→ **PROBLEM**
Search the entries below for the string "paper" and give the number of lines that hold it, nothing else.

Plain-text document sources
◇ ◇ ◇ ◇ ◇

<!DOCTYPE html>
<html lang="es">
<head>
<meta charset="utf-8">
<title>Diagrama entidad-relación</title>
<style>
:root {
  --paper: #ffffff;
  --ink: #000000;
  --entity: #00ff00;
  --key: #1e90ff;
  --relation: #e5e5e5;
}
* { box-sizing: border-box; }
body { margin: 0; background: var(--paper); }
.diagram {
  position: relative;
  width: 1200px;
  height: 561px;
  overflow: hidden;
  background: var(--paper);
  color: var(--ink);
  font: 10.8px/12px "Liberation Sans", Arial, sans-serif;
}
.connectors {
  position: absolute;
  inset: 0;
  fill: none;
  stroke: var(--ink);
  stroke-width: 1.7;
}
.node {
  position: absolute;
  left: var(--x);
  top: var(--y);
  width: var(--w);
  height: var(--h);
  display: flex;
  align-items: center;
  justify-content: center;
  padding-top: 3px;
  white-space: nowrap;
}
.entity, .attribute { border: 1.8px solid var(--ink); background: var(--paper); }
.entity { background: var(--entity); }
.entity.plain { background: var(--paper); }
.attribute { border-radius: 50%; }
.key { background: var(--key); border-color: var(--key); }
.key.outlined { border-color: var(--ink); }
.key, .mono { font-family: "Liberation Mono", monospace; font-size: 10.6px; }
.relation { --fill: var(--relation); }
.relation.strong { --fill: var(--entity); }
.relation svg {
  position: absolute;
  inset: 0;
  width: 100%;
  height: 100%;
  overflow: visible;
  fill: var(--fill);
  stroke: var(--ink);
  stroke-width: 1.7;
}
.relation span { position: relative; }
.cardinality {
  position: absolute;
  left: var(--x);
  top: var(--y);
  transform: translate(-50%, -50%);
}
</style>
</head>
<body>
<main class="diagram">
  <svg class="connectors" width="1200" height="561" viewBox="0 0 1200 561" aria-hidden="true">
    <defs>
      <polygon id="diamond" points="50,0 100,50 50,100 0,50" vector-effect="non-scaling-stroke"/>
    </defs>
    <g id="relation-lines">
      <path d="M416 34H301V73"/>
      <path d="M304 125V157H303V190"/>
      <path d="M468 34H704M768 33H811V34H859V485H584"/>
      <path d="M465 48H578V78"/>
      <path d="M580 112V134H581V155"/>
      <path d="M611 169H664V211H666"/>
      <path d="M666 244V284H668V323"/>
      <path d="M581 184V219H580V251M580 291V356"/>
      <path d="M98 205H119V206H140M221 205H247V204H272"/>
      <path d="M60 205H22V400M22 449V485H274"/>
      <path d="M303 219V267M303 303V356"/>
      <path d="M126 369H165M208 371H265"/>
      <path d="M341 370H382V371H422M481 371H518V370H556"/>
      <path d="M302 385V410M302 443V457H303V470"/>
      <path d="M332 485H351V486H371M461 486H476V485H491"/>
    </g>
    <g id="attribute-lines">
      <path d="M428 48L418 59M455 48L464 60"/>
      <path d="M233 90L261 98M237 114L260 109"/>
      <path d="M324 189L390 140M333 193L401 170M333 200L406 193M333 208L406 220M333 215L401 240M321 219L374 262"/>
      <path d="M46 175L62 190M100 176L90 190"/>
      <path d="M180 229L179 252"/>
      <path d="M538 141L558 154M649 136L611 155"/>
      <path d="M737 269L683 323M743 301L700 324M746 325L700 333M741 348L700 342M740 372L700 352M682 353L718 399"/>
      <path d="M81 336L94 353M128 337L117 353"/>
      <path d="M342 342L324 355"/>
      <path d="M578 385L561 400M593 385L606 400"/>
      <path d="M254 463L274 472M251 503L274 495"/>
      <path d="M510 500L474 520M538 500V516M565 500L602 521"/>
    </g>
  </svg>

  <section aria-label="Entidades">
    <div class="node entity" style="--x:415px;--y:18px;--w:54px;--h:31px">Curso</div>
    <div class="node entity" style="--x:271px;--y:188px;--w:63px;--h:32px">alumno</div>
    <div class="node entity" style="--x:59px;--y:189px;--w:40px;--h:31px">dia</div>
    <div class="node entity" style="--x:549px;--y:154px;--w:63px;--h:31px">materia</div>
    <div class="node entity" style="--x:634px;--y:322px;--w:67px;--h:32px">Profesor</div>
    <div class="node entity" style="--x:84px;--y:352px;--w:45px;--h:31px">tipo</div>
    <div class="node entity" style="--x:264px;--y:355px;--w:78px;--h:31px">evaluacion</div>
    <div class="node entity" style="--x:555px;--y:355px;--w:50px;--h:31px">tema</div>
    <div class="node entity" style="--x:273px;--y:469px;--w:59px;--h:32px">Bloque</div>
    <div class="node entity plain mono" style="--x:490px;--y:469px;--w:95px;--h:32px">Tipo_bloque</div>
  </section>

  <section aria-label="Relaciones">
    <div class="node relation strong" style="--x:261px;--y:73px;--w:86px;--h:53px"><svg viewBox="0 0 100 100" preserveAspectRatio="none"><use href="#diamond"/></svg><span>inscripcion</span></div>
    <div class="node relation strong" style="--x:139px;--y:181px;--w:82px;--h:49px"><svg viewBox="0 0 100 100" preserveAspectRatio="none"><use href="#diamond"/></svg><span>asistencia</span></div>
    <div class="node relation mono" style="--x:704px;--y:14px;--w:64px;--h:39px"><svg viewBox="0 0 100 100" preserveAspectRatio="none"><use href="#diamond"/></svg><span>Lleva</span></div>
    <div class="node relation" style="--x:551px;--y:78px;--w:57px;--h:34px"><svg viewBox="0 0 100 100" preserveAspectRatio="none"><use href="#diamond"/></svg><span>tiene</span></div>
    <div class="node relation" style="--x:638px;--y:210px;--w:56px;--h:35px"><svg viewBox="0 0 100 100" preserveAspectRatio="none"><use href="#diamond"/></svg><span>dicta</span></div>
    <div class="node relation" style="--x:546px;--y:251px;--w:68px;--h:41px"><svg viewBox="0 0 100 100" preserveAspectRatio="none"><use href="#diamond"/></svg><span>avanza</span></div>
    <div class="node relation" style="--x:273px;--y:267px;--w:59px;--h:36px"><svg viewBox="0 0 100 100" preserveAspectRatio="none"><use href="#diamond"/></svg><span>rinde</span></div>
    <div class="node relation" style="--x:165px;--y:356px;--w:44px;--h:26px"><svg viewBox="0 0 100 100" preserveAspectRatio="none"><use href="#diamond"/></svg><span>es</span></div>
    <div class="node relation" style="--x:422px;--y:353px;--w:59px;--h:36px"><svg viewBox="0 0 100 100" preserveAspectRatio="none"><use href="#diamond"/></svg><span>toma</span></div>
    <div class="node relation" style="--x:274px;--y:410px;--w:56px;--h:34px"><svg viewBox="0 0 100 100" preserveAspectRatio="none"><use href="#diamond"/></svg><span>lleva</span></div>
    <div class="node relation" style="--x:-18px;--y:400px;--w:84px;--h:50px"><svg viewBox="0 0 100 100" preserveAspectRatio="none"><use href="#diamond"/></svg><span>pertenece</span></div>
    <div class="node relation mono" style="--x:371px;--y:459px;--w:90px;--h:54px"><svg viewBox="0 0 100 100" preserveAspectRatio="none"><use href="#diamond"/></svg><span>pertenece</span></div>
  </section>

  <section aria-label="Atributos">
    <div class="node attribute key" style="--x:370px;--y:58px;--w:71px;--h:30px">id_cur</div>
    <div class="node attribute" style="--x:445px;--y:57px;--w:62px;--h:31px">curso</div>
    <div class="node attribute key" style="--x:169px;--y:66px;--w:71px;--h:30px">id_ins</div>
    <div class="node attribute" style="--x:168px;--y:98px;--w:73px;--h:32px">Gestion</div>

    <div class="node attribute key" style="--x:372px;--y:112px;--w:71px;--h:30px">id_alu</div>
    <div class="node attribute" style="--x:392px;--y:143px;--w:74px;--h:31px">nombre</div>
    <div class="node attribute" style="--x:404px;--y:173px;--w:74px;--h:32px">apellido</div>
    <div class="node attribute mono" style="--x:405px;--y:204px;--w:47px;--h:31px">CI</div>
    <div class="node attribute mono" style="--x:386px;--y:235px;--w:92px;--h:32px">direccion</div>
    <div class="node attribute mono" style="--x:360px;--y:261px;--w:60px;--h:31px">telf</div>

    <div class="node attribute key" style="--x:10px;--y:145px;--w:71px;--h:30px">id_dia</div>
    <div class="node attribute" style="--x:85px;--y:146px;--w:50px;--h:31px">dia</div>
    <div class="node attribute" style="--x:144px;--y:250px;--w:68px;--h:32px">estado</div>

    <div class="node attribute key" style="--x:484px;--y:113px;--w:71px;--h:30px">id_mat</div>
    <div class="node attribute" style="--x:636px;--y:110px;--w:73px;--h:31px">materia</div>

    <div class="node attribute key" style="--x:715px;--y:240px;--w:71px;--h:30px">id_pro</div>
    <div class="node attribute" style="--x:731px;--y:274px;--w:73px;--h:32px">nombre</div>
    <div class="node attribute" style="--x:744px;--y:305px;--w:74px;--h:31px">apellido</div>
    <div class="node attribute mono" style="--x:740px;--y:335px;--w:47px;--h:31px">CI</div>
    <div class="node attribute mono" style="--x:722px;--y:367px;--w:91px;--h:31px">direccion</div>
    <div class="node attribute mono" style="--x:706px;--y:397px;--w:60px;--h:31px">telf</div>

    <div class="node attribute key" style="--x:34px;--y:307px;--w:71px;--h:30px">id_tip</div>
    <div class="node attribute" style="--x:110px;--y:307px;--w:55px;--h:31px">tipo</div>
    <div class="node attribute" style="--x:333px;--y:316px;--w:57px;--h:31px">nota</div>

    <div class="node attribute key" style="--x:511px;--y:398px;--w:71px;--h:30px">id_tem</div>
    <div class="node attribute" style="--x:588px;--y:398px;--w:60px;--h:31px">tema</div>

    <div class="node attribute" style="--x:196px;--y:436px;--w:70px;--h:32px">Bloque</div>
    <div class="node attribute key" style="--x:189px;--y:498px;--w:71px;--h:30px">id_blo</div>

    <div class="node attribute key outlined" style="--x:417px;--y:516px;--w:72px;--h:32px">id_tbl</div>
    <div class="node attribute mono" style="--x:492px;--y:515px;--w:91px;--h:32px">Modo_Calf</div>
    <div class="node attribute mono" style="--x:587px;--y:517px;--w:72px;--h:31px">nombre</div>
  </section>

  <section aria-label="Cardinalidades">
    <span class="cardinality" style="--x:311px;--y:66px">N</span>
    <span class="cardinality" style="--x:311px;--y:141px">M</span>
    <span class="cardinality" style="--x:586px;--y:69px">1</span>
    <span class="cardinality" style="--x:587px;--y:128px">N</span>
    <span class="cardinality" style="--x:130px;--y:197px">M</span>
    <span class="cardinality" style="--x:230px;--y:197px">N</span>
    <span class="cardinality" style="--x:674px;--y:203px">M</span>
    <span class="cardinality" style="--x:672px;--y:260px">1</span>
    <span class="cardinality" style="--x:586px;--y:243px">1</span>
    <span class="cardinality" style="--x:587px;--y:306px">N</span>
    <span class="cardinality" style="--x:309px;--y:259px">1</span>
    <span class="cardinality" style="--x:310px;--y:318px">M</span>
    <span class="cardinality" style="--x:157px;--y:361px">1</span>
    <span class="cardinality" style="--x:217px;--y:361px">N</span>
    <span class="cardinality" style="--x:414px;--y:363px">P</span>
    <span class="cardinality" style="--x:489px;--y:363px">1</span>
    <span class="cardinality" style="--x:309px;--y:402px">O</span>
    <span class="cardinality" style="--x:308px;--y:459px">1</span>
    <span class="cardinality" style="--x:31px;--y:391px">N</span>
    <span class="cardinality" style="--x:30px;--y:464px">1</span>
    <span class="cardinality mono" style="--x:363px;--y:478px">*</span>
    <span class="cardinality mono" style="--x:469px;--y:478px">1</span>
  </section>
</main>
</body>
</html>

◇ ◇ ◇ ◇ ◇

→ **EXERCISE RESULT**
5